-- MATERIAL SHOWN --
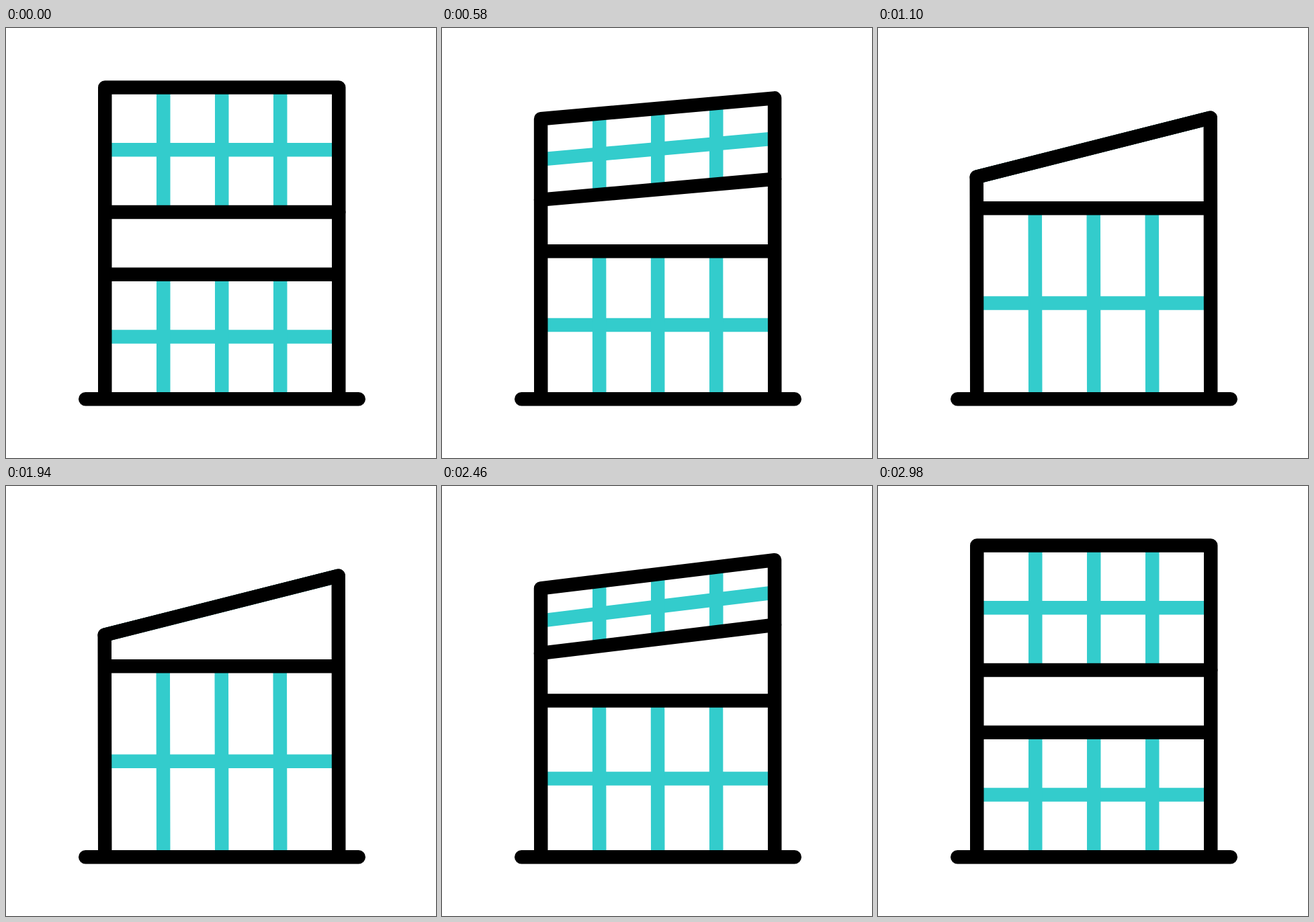
An HTML page for the animation above (3600 ms loop, 640 by 640 pixels).

```html
<!DOCTYPE html>
<html lang="en">
<head>
<meta charset="utf-8">
<title>Building</title>
<style>
  html, body { margin: 0; height: 100%; overflow: hidden; background: #fff; }
  svg { display: block; width: 100vw; height: 100vh; }
  path { fill: none; stroke: #000; stroke-width: 20.5; stroke-linejoin: round; }
  .teal { stroke: #3cc; }
  .round { stroke-linecap: round; }
  .fold {
    d: var(--tall);
    animation: fold 3600ms cubic-bezier(.5, 0, .5, 1) infinite;
  }

  /* shrink 200-1100 ms, hold, grow back 1920-2980 ms */
  @keyframes fold {
    0%, 5.5556% { d: var(--tall); }
    30.5556%, 53.3333% { d: var(--low); }
    82.7778%, 100% { d: var(--tall); }
  }

  #upper-bar {
    --tall: path("M147.25 181.25 L495.25 181.25");
    --low: path("M146.75 221.7 L494.75 133.7");
  }
  #upper-posts {
    --tall: path("M234.25 88.5 L234.25 274 M321.25 88.5 L321.25 274 M408.25 88.5 L408.25 274");
    --low: path("M234.25 199.7 L234.25 199.7 M321.25 177.7 L321.25 177.7 M408.25 155.7 L408.25 155.7");
  }
  #lower-bar {
    --tall: path("M147.25 459.5 L495.25 459.5");
    --low: path("M147.25 409.6 L495.25 409.6");
  }
  #lower-posts {
    --tall: path("M234.25 366.75 L234.25 552.25 M321.25 366.75 L321.25 552.25 M408.25 366.75 L408.25 552.25");
    --low: path("M233.75 268.25 L234.25 552.25 M320.75 268.25 L321.25 552.25 M407.75 268.25 L408.25 552.25");
  }
  #ledge {
    --tall: path("M147.25 274 L495.25 274");
    --low: path("M146.75 221.7 L494.75 133.7");
  }
  #sill {
    --tall: path("M147.25 366.75 L495.25 366.75");
    --low: path("M147.25 268.25 L495.25 268.25");
  }
  #frame {
    --tall: path("M147.25 552.25 L147.25 88.5 L495.25 88.5 L495.25 552.25");
    --low: path("M147.25 552.25 L146.75 221.7 L494.75 133.7 L495.25 552.25");
  }
</style>
</head>
<body>
<svg viewBox="0 0 640 640">
  <path id="upper-bar" class="fold teal"/>
  <path id="upper-posts" class="fold teal"/>
  <path id="lower-bar" class="fold teal"/>
  <path id="lower-posts" class="fold teal"/>
  <path id="ledge" class="fold round"/>
  <path id="sill" class="fold"/>
  <path id="frame" class="fold"/>
  <path class="round" d="M118.25 552.25H524.75"/>
</svg>
</body>
</html>
```
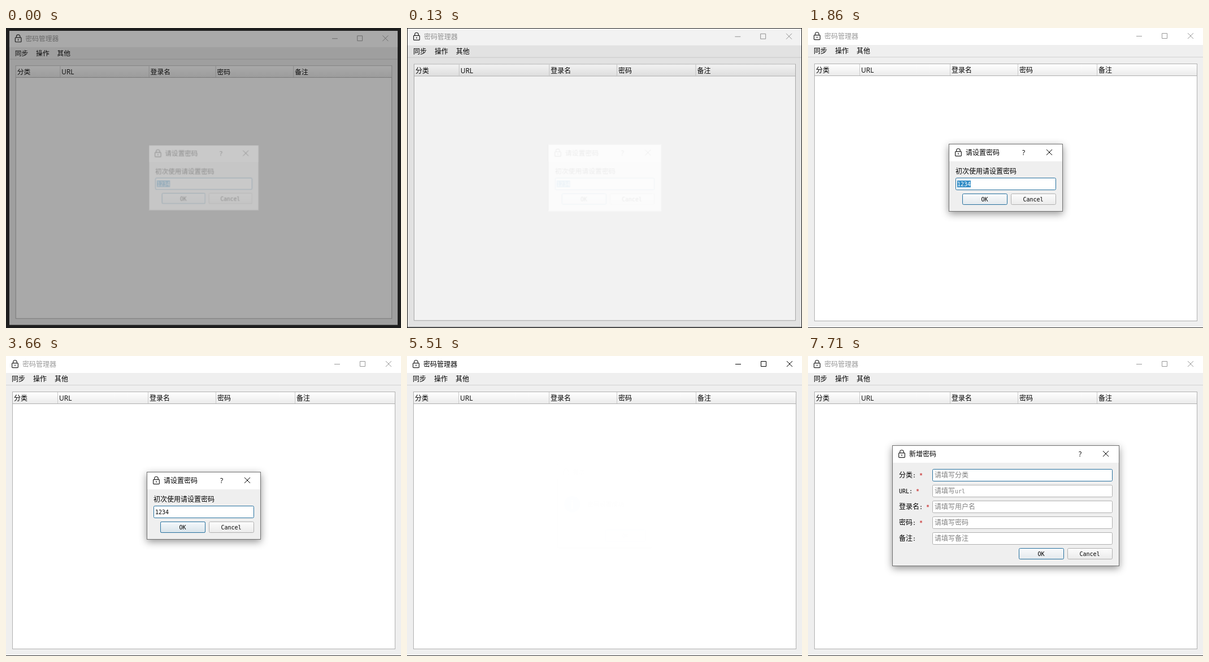
Write an HTML page that moves like this. It is 699x531 px and loops after 8 s.

```html
<!DOCTYPE html>
<html lang="zh-CN">
<head>
<meta charset="utf-8">
<title>密码管理器</title>
<style>
html, body { margin: 0; width: 100%; height: 100%; overflow: hidden; background: #1e1e1e; }
svg { display: block; width: 699px; height: 531px; }
text { font: 12px "Open Sans", "Noto Sans CJK SC", "Noto Sans CJK", sans-serif; white-space: pre; }
.form, .form tspan { font-family: "DejaVu Sans Mono", "Noto Sans CJK SC", "Noto Sans CJK", monospace; }
.form .latin { font-size: 10px; }
.frame { filter: drop-shadow(0 4px 7px rgba(0, 0, 0, .42)); }
</style>
</head>
<body>
<svg id="stage" viewBox="0 0 699 531">
  <defs>
    <linearGradient id="head" x2="0" y2="1"><stop stop-color="#fff"/><stop offset="1" stop-color="#ebebeb"/></linearGradient>
    <linearGradient id="plain" x2="0" y2="1"><stop stop-color="#fcfcfc"/><stop offset="1" stop-color="#ebebeb"/></linearGradient>
    <linearGradient id="default" x2="0" y2="1"><stop stop-color="#fafbfc"/><stop offset="1" stop-color="#e3e9ed"/></linearGradient>
    <linearGradient id="hovered" x2="0" y2="1"><stop stop-color="#f5f9fc"/><stop offset="1" stop-color="#d8e3ea"/></linearGradient>
  </defs>
</svg>
<script>
const DURATION = 8000;
const BLUE = '#308cc6', FOCUS = '#26709e', EDGE = '#b0b0b0', BODY = '#efefef';

const rect = (x, y, w, h, fill, extra = '') =>
  `<rect x="${x}" y="${y}" width="${w}" height="${h}" fill="${fill}" ${extra}/>`;
const box = (x, y, w, h, fill, stroke, extra = '') =>
  rect(x + .5, y + .5, w - 1, h - 1, fill, `stroke="${stroke}" ${extra}`);
const text = (x, y, s, fill = '#000', extra = '') =>
  `<text x="${x}" y="${y}" fill="${fill}" ${extra}>${s}</text>`;
// Form text: half-width Latin beside full-width Chinese.
const form = (x, y, s, fill = '#000', extra = '') =>
  text(x, y, s.replace(/[ -~]+/g, m => `<tspan class="latin">${m}</tspan>`), fill, `class="form" ${extra}`);
const line = (d, stroke = 'currentColor') => `<path d="${d}" fill="none" stroke="${stroke}"/>`;
const group = (id, ...parts) => `<g id="${id}">${parts.join('')}</g>`;

const lock = (x, y) => `<g transform="translate(${x} ${y})" fill="none" stroke="#222" stroke-width="1.2">
  <rect x="10.6" y="12.6" width="10.8" height="8" rx="1"/>
  <path d="M12.7 12.5V10.8a3.3 3.3 0 0 1 6.6 0V12.5M16 15.2V18"/></g>`;
const cross = (x, y, stroke) => line(`M${x} ${y}l10 10m0-10l-10 10`, stroke);
const input = (x, y, w, focused) => box(x, y, w, 22, '#fff', focused ? FOCUS : EDGE, 'rx="2"');
const button = (x, y, label, main, h = 20) =>
  box(x, y, 80, h, main ? 'url(#default)' : 'url(#plain)', main ? FOCUS : EDGE, 'rx="2"') + caption(x, y, label, h);
const caption = (x, y, label, h = 20) => form(x + 39.5, y + h / 2 + 4, label, '#000', 'text-anchor="middle"');
const hover = (id, x, y, h = 20) =>
  group(id, box(x, y, 80, h, 'url(#hovered)', FOCUS, 'rx="2"'), caption(x, y, 'OK', h));

function dialog(id, x, y, w, h, title, help, ...content) {
  return group(id,
    box(x, y, w, h, BODY, '#707070', `class="frame" id="${id}Frame"`),
    rect(x + 1, y + 1, w - 2, 30, '#fff'),
    lock(x + 1, y + 1),
    text(x + 30, y + 20, title),
    help ? text(x + w - 72, y + 20, '?', '#000', 'font-weight="600"') : '',
    cross(x + w - 29, y + 10, '#000'),
    ...content);
}

const columns = [[11, '分类'], [91, 'URL'], [251, '登录名'], [371, '密码'], [511, '备注']];
const mainWindow = group('main',
  rect(0, 0, 699, 531, BODY),
  rect(0, 0, 699, 30, '#fff'),
  lock(0, 0),
  group('chrome',
    text(29, 19, '密码管理器', 'currentColor'),
    line('M581 14.5h10M626.5 9.5h9v9h-9z'),
    cross(672, 9)),
  ['同步', '操作', '其他'].map((s, i) => text(10 + 38 * i, 45, s)).join(''),
  line('M0 51.5H699', '#d2d2d2'),
  box(11, 63, 678, 456, '#fff', EDGE),
  rect(12, 64, 676, 20, 'url(#head)'),
  line('M12 84.5H688', EDGE),
  columns.map(([x, s], i) => (i ? line(`M${x + .5} 64V84`, '#cacaca') : '') + text(x + 3, 79, s)).join(''),
  rect(0, 530, 699, 1, '#3a3a3a'));

const setup = dialog('setup', 249, 205, 202, 120, '请设置密码', true,
  form(261, 258, '初次使用请设置密码'),
  input(261, 265, 178, true),
  form(264, 280, '1234'),
  group('selection', rect(264, 270, 24, 12, BLUE), form(264, 280, '1234', '#fff')),
  group('caret', rect(288, 270, 1, 12, '#000')),
  button(273, 293, 'OK', true), hover('setupHover', 273, 293),
  button(359, 293, 'Cancel'));

const notice = dialog('notice', 257, 183, 186, 165, '提示', false,
  '<circle cx="286" cy="262" r="16" fill="#1a78d0"/>',
  rect(284.5, 253, 3, 3, '#fff'), rect(284.5, 258, 3, 13, '#fff'),
  form(316, 266, '密码设置成功'),
  button(351, 312, 'OK', true, 24), hover('noticeHover', 351, 312, 24));

const menu = group('menu',
  rect(44, 30, 38, 21, BLUE), text(48, 45, '操作', '#fff'),
  box(44, 51, 124, 29, '#fff', '#a0a0a0'),
  text(70, 70, '新增密码'),
  group('menuHover', rect(46, 53, 120, 25, BLUE), text(70, 70, '新增密码', '#fff')));

const fields = [['分类:', '请填写分类', 1], ['URL:', '请填写url', 1], ['登录名:', '请填写用户名', 1],
  ['密码:', '请填写密码', 1], ['备注:', '请填写备注', 0]];
const entry = dialog('entry', 149, 158, 402, 214, '新增密码', true,
  fields.map(([label, hint, required], i) => {
    const y = 200 + 28 * i;
    const star = required ? '<tspan class="latin" fill="#c00000"> *</tspan>' : '';
    return form(161, y + 15, label).replace('</text>', star + '</text>') +
      input(220, y, 319, i === 0) + form(224, y + 15, hint, '#808080');
  }).join(''),
  group('entryCaret', rect(224, 206, 1, 11, '#000')),
  button(373, 340, 'OK', true), button(459, 340, 'Cancel'));

const veil = group('veil', rect(249, 205, 202, 120, '#fff'));
document.getElementById('stage').insertAdjacentHTML('beforeend',
  mainWindow + veil + menu + setup + notice + entry);

// Each step holds its value until the next one; all clocks start with the first painted frame.
function play(id, steps, toStyle) {
  const frames = steps.map(([ms, ...v]) => ({ offset: ms / DURATION, easing: 'step-end', ...toStyle(...v) }));
  frames.push({ ...frames[frames.length - 1], offset: 1 });
  document.getElementById(id).animate(frames, { duration: DURATION, iterations: Infinity });
}
function fade(id, steps, origin = '350px 265px') {
  document.getElementById(id).style.transformOrigin = origin;
  play(id, steps, (opacity, scale = 1) => ({ opacity, transform: `scale(${scale})` }));
}
const opening = (from, to) => [[.25, .93], [.62, .965], [.85, .985], [.95, .995], [1, 1]]
  .map((v, i) => [from + (to - from) * i / 4, ...v]);

fade('main', [[0, .62, .983], [70, .83, .992], [130, .947, .997], [200, .99, .999], [260, 0], [1860, 1]], '349.5px 265px');
fade('veil', [[0, .2, .965], [70, .5, .98], [130, .78, .99], [200, .9, .997], [260, 0]], '349.3px 264.3px');
fade('setup', [[0, .23, .965], [70, .15, .98], [130, .07, .99], [200, .02, .997], [260, 0], [1860, 1],
  [4190, .75, .98], [4257, .35, .95], [4323, .06, .92], [4390, 0]]);
play('setupFrame', [[0, 'none'], [1860, 'drop-shadow(0 4px 7px rgba(0, 0, 0, .42))']], filter => ({ filter }));
fade('selection', [[0, 1], [3460, 0]]);
fade('caret', [[0, 0], [2120, 1], [2650, 0], [3130, 1], [3660, 0]]);
fade('setupHover', [[0, 0], [2320, 1]]);
fade('notice', [[0, 0], ...opening(4323, 4590), [5320, .75, .98], [5383, .38, .95], [5447, .1, .92], [5510, .008, .9], [7100, 0]]);
fade('noticeHover', [[0, 0], [4920, 1]]);
fade('menu', [[0, 0], [6700, .4], [6770, .8], [6840, 1], [7100, .4], [7168, 0]]);
fade('menuHover', [[0, 0], [6840, 1]]);
fade('entry', [[0, 0], ...opening(7168, 7440)]);
fade('entryCaret', [[0, 1], [7710, 0]]);
play('chrome', [[0, '#999'], [4190, '#000'], [4323, '#999'], [5320, '#000'], [7168, '#999']], color => ({ color }));
</script>
</body>
</html>
```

-- ACTIVITY --
The lines above that hold the word "fields" are the ones to copy.

-- RESULT FOR THIS TASK --
const fields = [['分类:', '请填写分类', 1], ['URL:', '请填写url', 1], ['登录名:', '请填写用户名', 1],
  fields.map(([label, hint, required], i) => {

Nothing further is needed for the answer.